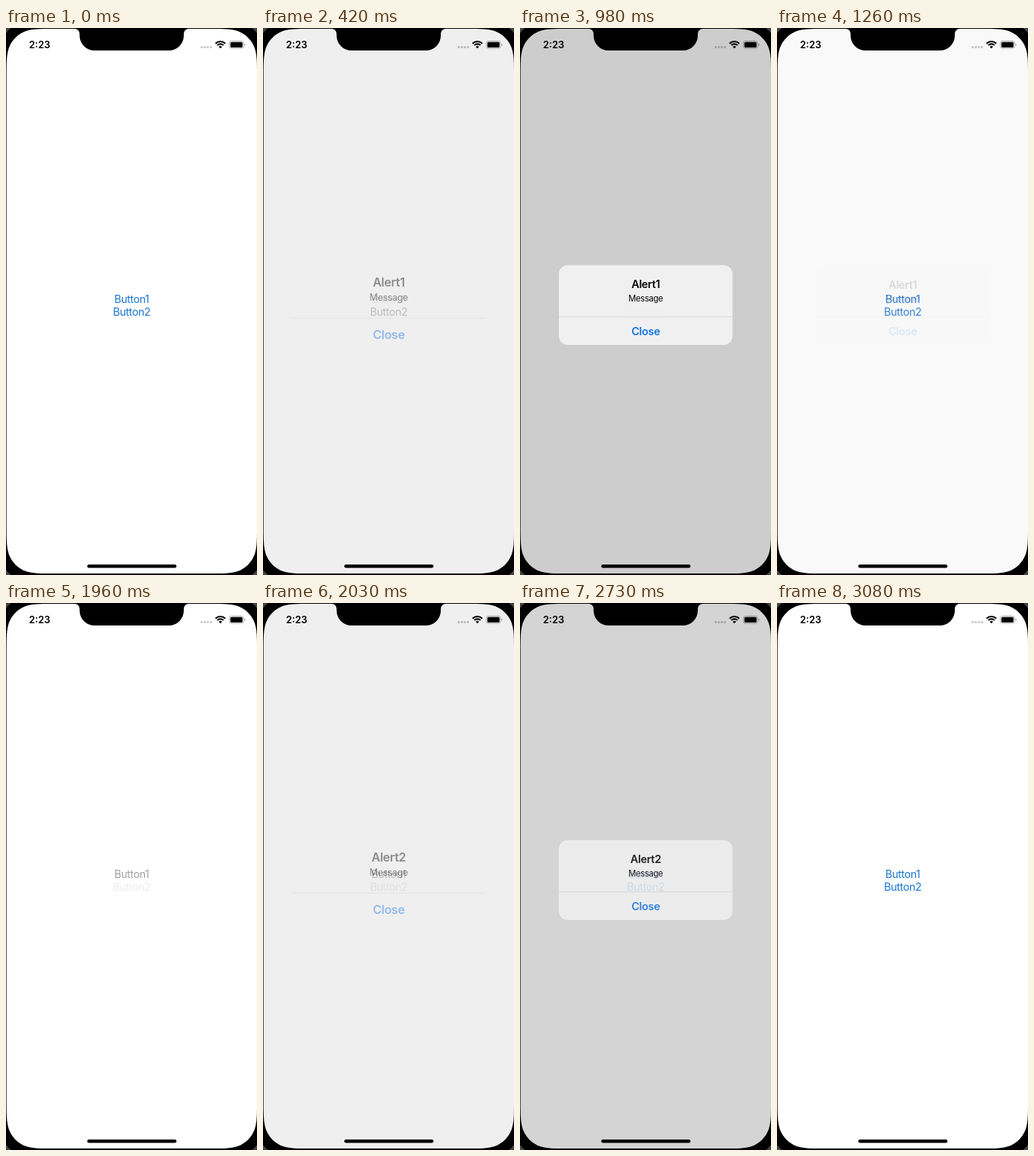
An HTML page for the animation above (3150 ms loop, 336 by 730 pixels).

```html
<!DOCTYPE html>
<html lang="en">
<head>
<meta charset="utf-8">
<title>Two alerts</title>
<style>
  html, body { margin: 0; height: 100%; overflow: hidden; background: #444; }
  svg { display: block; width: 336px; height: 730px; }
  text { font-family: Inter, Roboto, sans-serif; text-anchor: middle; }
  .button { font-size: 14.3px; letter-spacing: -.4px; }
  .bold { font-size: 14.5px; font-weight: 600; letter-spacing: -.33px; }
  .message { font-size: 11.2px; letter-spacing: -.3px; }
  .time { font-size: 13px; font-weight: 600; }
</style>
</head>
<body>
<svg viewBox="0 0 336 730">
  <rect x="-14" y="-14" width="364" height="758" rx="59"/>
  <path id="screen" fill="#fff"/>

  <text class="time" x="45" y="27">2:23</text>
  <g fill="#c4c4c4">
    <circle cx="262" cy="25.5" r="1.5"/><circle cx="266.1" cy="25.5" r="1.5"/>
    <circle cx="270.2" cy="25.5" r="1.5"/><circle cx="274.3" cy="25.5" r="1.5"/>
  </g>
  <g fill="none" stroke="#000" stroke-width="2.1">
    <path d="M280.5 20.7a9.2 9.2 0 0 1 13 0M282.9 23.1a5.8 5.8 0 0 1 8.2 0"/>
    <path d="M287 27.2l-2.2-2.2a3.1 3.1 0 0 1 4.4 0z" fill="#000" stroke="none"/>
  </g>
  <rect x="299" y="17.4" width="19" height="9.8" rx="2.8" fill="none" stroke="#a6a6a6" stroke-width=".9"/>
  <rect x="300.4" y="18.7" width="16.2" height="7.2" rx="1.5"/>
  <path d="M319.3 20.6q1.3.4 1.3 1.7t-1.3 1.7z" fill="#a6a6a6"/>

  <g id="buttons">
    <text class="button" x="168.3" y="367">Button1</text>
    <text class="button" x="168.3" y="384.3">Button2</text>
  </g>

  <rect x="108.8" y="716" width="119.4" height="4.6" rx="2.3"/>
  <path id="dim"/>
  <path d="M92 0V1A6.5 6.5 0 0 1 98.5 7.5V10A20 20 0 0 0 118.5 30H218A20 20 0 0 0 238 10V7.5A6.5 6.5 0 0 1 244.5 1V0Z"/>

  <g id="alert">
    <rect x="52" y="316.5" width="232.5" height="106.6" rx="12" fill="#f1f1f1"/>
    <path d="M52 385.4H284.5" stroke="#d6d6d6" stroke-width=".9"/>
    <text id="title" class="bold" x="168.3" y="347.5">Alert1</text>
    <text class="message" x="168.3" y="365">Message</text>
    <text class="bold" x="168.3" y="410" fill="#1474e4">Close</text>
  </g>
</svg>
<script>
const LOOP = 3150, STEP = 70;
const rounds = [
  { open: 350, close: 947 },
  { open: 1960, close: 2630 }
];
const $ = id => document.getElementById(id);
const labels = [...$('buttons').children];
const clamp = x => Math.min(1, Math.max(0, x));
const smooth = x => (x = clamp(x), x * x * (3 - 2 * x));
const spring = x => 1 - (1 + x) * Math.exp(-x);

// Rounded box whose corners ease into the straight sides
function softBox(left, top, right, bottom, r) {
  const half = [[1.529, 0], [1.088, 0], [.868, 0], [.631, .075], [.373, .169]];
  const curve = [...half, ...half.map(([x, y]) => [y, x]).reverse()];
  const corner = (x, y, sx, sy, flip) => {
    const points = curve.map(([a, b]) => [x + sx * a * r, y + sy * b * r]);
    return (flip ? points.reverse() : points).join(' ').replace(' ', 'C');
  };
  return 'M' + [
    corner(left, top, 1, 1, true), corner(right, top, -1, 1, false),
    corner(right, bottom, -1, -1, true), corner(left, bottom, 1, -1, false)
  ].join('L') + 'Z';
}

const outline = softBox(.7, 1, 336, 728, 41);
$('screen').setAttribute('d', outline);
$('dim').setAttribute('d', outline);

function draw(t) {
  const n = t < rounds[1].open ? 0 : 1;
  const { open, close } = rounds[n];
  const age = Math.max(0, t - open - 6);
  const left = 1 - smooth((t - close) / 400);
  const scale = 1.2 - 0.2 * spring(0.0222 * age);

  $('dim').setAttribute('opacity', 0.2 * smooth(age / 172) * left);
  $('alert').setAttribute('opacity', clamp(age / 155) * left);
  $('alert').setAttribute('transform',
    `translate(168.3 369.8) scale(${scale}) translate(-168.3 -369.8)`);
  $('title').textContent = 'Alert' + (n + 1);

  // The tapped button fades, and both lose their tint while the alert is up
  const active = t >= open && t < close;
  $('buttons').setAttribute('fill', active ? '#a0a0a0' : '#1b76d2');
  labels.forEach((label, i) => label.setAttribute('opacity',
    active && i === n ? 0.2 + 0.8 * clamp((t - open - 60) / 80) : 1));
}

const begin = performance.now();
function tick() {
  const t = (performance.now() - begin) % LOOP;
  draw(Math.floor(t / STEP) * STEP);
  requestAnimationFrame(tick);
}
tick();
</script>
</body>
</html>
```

________________________

# [Assignment]
Repeat each line above exactly as it reads, omitting any pictures.

# [Answer section]
An HTML page for the animation above (3150 ms loop, 336 by 730 pixels).

```html
<!DOCTYPE html>
<html lang="en">
<head>
<meta charset="utf-8">
<title>Two alerts</title>
<style>
  html, body { margin: 0; height: 100%; overflow: hidden; background: #444; }
  svg { display: block; width: 336px; height: 730px; }
  text { font-family: Inter, Roboto, sans-serif; text-anchor: middle; }
  .button { font-size: 14.3px; letter-spacing: -.4px; }
  .bold { font-size: 14.5px; font-weight: 600; letter-spacing: -.33px; }
  .message { font-size: 11.2px; letter-spacing: -.3px; }
  .time { font-size: 13px; font-weight: 600; }
</style>
</head>
<body>
<svg viewBox="0 0 336 730">
  <rect x="-14" y="-14" width="364" height="758" rx="59"/>
  <path id="screen" fill="#fff"/>

  <text class="time" x="45" y="27">2:23</text>
  <g fill="#c4c4c4">
    <circle cx="262" cy="25.5" r="1.5"/><circle cx="266.1" cy="25.5" r="1.5"/>
    <circle cx="270.2" cy="25.5" r="1.5"/><circle cx="274.3" cy="25.5" r="1.5"/>
  </g>
  <g fill="none" stroke="#000" stroke-width="2.1">
    <path d="M280.5 20.7a9.2 9.2 0 0 1 13 0M282.9 23.1a5.8 5.8 0 0 1 8.2 0"/>
    <path d="M287 27.2l-2.2-2.2a3.1 3.1 0 0 1 4.4 0z" fill="#000" stroke="none"/>
  </g>
  <rect x="299" y="17.4" width="19" height="9.8" rx="2.8" fill="none" stroke="#a6a6a6" stroke-width=".9"/>
  <rect x="300.4" y="18.7" width="16.2" height="7.2" rx="1.5"/>
  <path d="M319.3 20.6q1.3.4 1.3 1.7t-1.3 1.7z" fill="#a6a6a6"/>

  <g id="buttons">
    <text class="button" x="168.3" y="367">Button1</text>
    <text class="button" x="168.3" y="384.3">Button2</text>
  </g>

  <rect x="108.8" y="716" width="119.4" height="4.6" rx="2.3"/>
  <path id="dim"/>
  <path d="M92 0V1A6.5 6.5 0 0 1 98.5 7.5V10A20 20 0 0 0 118.5 30H218A20 20 0 0 0 238 10V7.5A6.5 6.5 0 0 1 244.5 1V0Z"/>

  <g id="alert">
    <rect x="52" y="316.5" width="232.5" height="106.6" rx="12" fill="#f1f1f1"/>
    <path d="M52 385.4H284.5" stroke="#d6d6d6" stroke-width=".9"/>
    <text id="title" class="bold" x="168.3" y="347.5">Alert1</text>
    <text class="message" x="168.3" y="365">Message</text>
    <text class="bold" x="168.3" y="410" fill="#1474e4">Close</text>
  </g>
</svg>
<script>
const LOOP = 3150, STEP = 70;
const rounds = [
  { open: 350, close: 947 },
  { open: 1960, close: 2630 }
];
const $ = id => document.getElementById(id);
const labels = [...$('buttons').children];
const clamp = x => Math.min(1, Math.max(0, x));
const smooth = x => (x = clamp(x), x * x * (3 - 2 * x));
const spring = x => 1 - (1 + x) * Math.exp(-x);

// Rounded box whose corners ease into the straight sides
function softBox(left, top, right, bottom, r) {
  const half = [[1.529, 0], [1.088, 0], [.868, 0], [.631, .075], [.373, .169]];
  const curve = [...half, ...half.map(([x, y]) => [y, x]).reverse()];
  const corner = (x, y, sx, sy, flip) => {
    const points = curve.map(([a, b]) => [x + sx * a * r, y + sy * b * r]);
    return (flip ? points.reverse() : points).join(' ').replace(' ', 'C');
  };
  return 'M' + [
    corner(left, top, 1, 1, true), corner(right, top, -1, 1, false),
    corner(right, bottom, -1, -1, true), corner(left, bottom, 1, -1, false)
  ].join('L') + 'Z';
}

const outline = softBox(.7, 1, 336, 728, 41);
$('screen').setAttribute('d', outline);
$('dim').setAttribute('d', outline);

function draw(t) {
  const n = t < rounds[1].open ? 0 : 1;
  const { open, close } = rounds[n];
  const age = Math.max(0, t - open - 6);
  const left = 1 - smooth((t - close) / 400);
  const scale = 1.2 - 0.2 * spring(0.0222 * age);

  $('dim').setAttribute('opacity', 0.2 * smooth(age / 172) * left);
  $('alert').setAttribute('opacity', clamp(age / 155) * left);
  $('alert').setAttribute('transform',
    `translate(168.3 369.8) scale(${scale}) translate(-168.3 -369.8)`);
  $('title').textContent = 'Alert' + (n + 1);

  // The tapped button fades, and both lose their tint while the alert is up
  const active = t >= open && t < close;
  $('buttons').setAttribute('fill', active ? '#a0a0a0' : '#1b76d2');
  labels.forEach((label, i) => label.setAttribute('opacity',
    active && i === n ? 0.2 + 0.8 * clamp((t - open - 60) / 80) : 1));
}

const begin = performance.now();
function tick() {
  const t = (performance.now() - begin) % LOOP;
  draw(Math.floor(t / STEP) * STEP);
  requestAnimationFrame(tick);
}
tick();
</script>
</body>
</html>
```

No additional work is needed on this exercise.